_WORK TASK_:
Where "polygon" appears in a line of the entries below, that line should be copied.

_RECORDED DATA_:
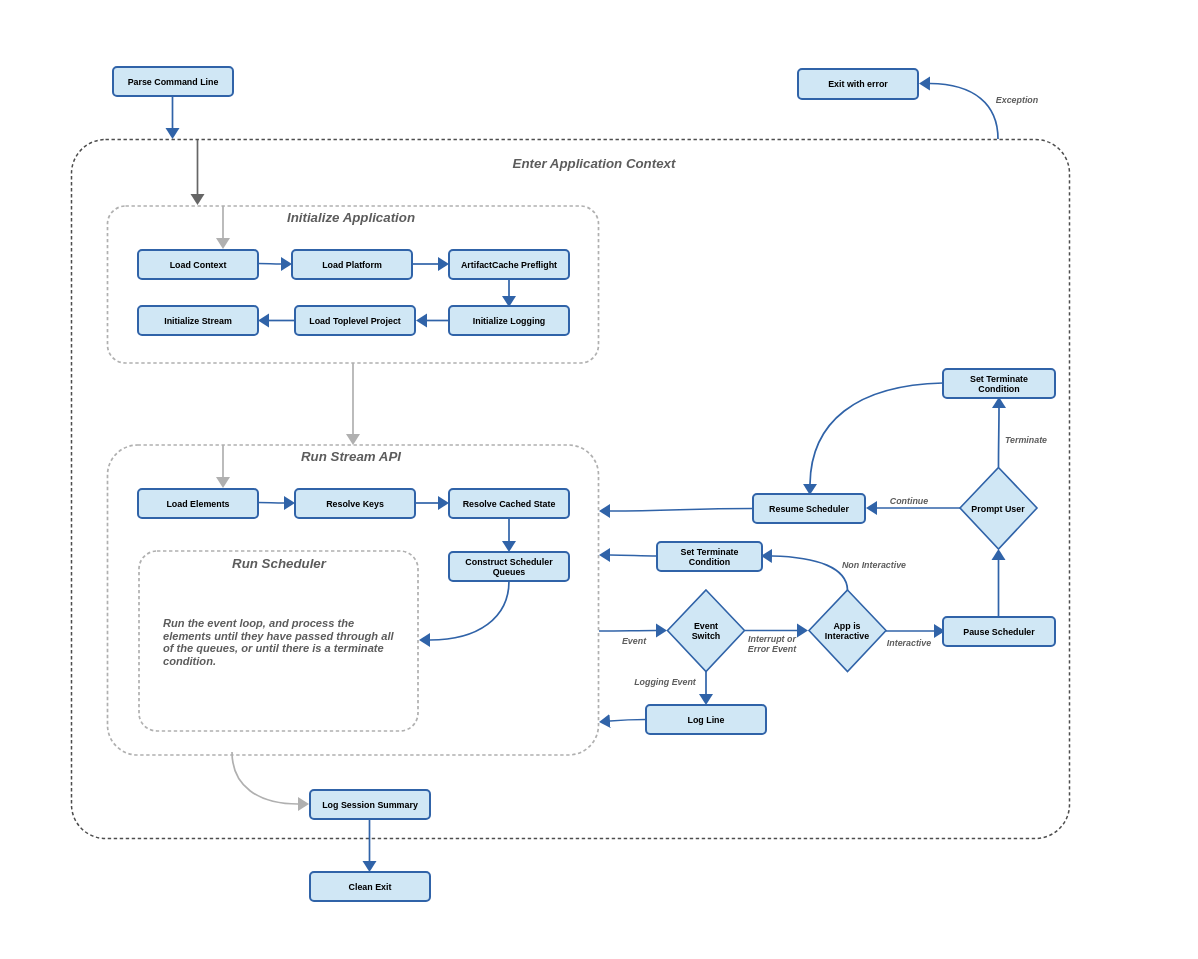
<!DOCTYPE html>
<html lang="en">
<head>
<meta charset="utf-8">
<title>Application flow</title>
<style>
:root {
  --fill: #d0e7f5;
  --blue: #3063a8;
  --dark: #666;
  --frame: #4d4d4d;
  --soft: #b0b0b0;
  --label: #5c5c5c;
}
* { box-sizing: border-box; margin: 0; }
html, body { width: 1198px; height: 959px; overflow: hidden; background: #fff; }
.flow {
  position: relative; width: 1198px; height: 959px;
  font: bold 8.9px/10px "Liberation Sans", Arial, sans-serif; color: #000;
}
.lines { position: absolute; inset: 0; fill: none; stroke-width: 1.7; }
.group { stroke-dasharray: 3.4 2.6; stroke: var(--soft); }
.group.outer { stroke: var(--frame); stroke-width: 1.5; }
.step-line { stroke: var(--blue); marker-end: url(#tip-blue); }
.dark-line { stroke: var(--dark); marker-end: url(#tip-dark); }
.soft-line { stroke: var(--soft); marker-end: url(#tip-soft); }
.diamond { fill: var(--fill); stroke: var(--blue); stroke-width: 1.6; }
.step, .choice {
  position: absolute; left: var(--x); top: var(--y); width: var(--w, 122px); height: 31px;
  display: flex; align-items: center; justify-content: center; text-align: center; white-space: nowrap;
}
.step { background: var(--fill); border: 2px solid var(--blue); border-radius: 5px; }
.choice { width: 78px; }
h2, .edge, .note { position: absolute; color: var(--label); font-style: italic; white-space: nowrap; }
h2 { left: var(--x); top: var(--y); transform: translateX(-50%); font-size: 13.3px; line-height: 16px; }
.edge { left: var(--x); top: var(--y); transform: translateX(-50%); text-align: center; }
.note { left: 163px; top: 617px; font-size: 11.1px; line-height: 12.5px; }
</style>
</head>
<body>
<main class="flow">
  <svg class="lines" width="1198" height="959" viewBox="0 0 1198 959" aria-hidden="true">
    <defs>
      <marker id="tip-blue" markerUnits="userSpaceOnUse" markerWidth="12" markerHeight="15" refX="0" refY="7.5" orient="auto"><path d="M0 0.5L11 7.5L0 14.5Z" fill="#3063a8"/></marker>
      <marker id="tip-dark" markerUnits="userSpaceOnUse" markerWidth="12" markerHeight="15" refX="0" refY="7.5" orient="auto"><path d="M0 0.5L11 7.5L0 14.5Z" fill="#666"/></marker>
      <marker id="tip-soft" markerUnits="userSpaceOnUse" markerWidth="12" markerHeight="15" refX="0" refY="7.5" orient="auto"><path d="M0 0.5L11 7.5L0 14.5Z" fill="#b0b0b0"/></marker>
    </defs>

    <g class="groups">
      <rect class="group outer" x="71.5" y="139.5" width="998" height="699" rx="34"/>
      <rect class="group" x="107.5" y="206" width="491" height="157" rx="18"/>
      <rect class="group" x="107.5" y="445" width="491" height="310" rx="30"/>
      <rect class="group" x="139" y="551" width="279" height="180" rx="18"/>
    </g>

    <g class="entry">
      <path class="step-line" d="M172.500 97V128"/>
      <path class="dark-line" d="M197.500 140V194"/>
      <path class="soft-line" d="M223 206V238"/>
      <path class="soft-line" d="M353 363V434"/>
      <path class="soft-line" d="M223 445V477"/>
      <path class="soft-line" d="M232 752C232 786 258 804 298 804"/>
      <path class="step-line" d="M369.500 820V861"/>
      <path class="step-line" d="M998 139C998 104 974 84 930 83.500"/>
    </g>

    <g class="initialize">
      <path class="step-line" d="M258 263.500C268 263.500 272 264 281 264"/>
      <path class="step-line" d="M412 264H438"/>
      <path class="step-line" d="M509 279V296"/>
      <path class="step-line" d="M449 320.500H427"/>
      <path class="step-line" d="M295 320.500H269"/>
    </g>

    <g class="stream">
      <path class="step-line" d="M258 502.500C268 502.500 274 503 284 503"/>
      <path class="step-line" d="M415 503H438"/>
      <path class="step-line" d="M509 518V541"/>
      <path class="step-line" d="M509 581C509 618 478 640 430 640"/>
    </g>

    <g class="events">
      <path class="step-line" d="M599 631C625 631 635 630.500 656 630.500"/>
      <path class="step-line" d="M745 630.500H797"/>
      <path class="step-line" d="M886 631H934"/>
      <path class="step-line" d="M706 671V694"/>
      <path class="step-line" d="M646 719.500C630 719.500 622 720 610 721"/>
      <path class="step-line" d="M847.500 590C847 568 818 557 772 556"/>
      <path class="step-line" d="M657 556C640 556 628 555 610 555"/>
      <path class="step-line" d="M998.500 617V560"/>
      <path class="step-line" d="M998.500 467C998.500 440 999 430 999 408"/>
      <path class="step-line" d="M960 508H877"/>
      <path class="step-line" d="M943 383C856 385 811 422 810 484"/>
      <path class="step-line" d="M753 508.500C690 508.500 670 511 610 511"/>
    </g>

    <g class="choices">
      <polygon class="diamond" points="706,590 744.500,630.500 706,671.500 667.500,630.500"/>
      <polygon class="diamond" points="847.500,590 886,630.500 847.500,671.500 809,630.500"/>
      <polygon class="diamond" points="998.500,467.500 1037,508 998.500,549 960,508"/>
    </g>
  </svg>

  <h2 style="--x:594px;--y:156px">Enter Application Context</h2>
  <h2 style="--x:351px;--y:210px">Initialize Application</h2>
  <h2 style="--x:351px;--y:449px">Run Stream API</h2>
  <h2 style="--x:279px;--y:556px">Run Scheduler</h2>

  <div class="step" style="--x:112px;--y:66px">Parse Command Line</div>
  <div class="step" style="--x:797px;--y:68px;height:32px">Exit with error</div>

  <div class="step" style="--x:137px;--y:249px">Load Context</div>
  <div class="step" style="--x:291px;--y:249px">Load Platform</div>
  <div class="step" style="--x:448px;--y:249px">ArtifactCache Preflight</div>
  <div class="step" style="--x:448px;--y:305px">Initialize Logging</div>
  <div class="step" style="--x:294px;--y:305px">Load Toplevel Project</div>
  <div class="step" style="--x:137px;--y:305px">Initialize Stream</div>

  <div class="step" style="--x:137px;--y:488px">Load Elements</div>
  <div class="step" style="--x:294px;--y:488px">Resolve Keys</div>
  <div class="step" style="--x:448px;--y:488px">Resolve Cached State</div>
  <div class="step" style="--x:448px;--y:551px">Construct Scheduler<br>Queues</div>
  <p class="note">Run the event loop, and process the<br>elements until they have passed through all<br>of the queues, or until there is a terminate<br>condition.</p>

  <div class="choice" style="--x:667px;--y:615px">Event<br>Switch</div>
  <div class="choice" style="--x:808px;--y:615px">App is<br>Interactive</div>
  <div class="choice" style="--x:959px;--y:493px">Prompt User</div>
  <div class="step" style="--x:645px;--y:704px">Log Line</div>
  <div class="step" style="--x:656px;--y:541px;--w:107px">Set Terminate<br>Condition</div>
  <div class="step" style="--x:942px;--y:616px;--w:114px">Pause Scheduler</div>
  <div class="step" style="--x:942px;--y:368px;--w:114px">Set Terminate<br>Condition</div>
  <div class="step" style="--x:752px;--y:493px;--w:114px">Resume Scheduler</div>

  <div class="step" style="--x:309px;--y:789px">Log Session Summary</div>
  <div class="step" style="--x:309px;--y:871px">Clean Exit</div>

  <span class="edge" style="--x:1017px;--y:95px">Exception</span>
  <span class="edge" style="--x:1026px;--y:435px">Terminate</span>
  <span class="edge" style="--x:909px;--y:496px">Continue</span>
  <span class="edge" style="--x:874px;--y:560px">Non Interactive</span>
  <span class="edge" style="--x:634px;--y:636px">Event</span>
  <span class="edge" style="--x:772px;--y:634px">Interrupt or<br>Error Event</span>
  <span class="edge" style="--x:909px;--y:638px">Interactive</span>
  <span class="edge" style="--x:665px;--y:677px">Logging Event</span>
</main>
</body>
</html>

_TASK SOLUTION_:
      <polygon class="diamond" points="706,590 744.500,630.500 706,671.500 667.500,630.500"/>
      <polygon class="diamond" points="847.500,590 886,630.500 847.500,671.500 809,630.500"/>
      <polygon class="diamond" points="998.500,467.500 1037,508 998.500,549 960,508"/>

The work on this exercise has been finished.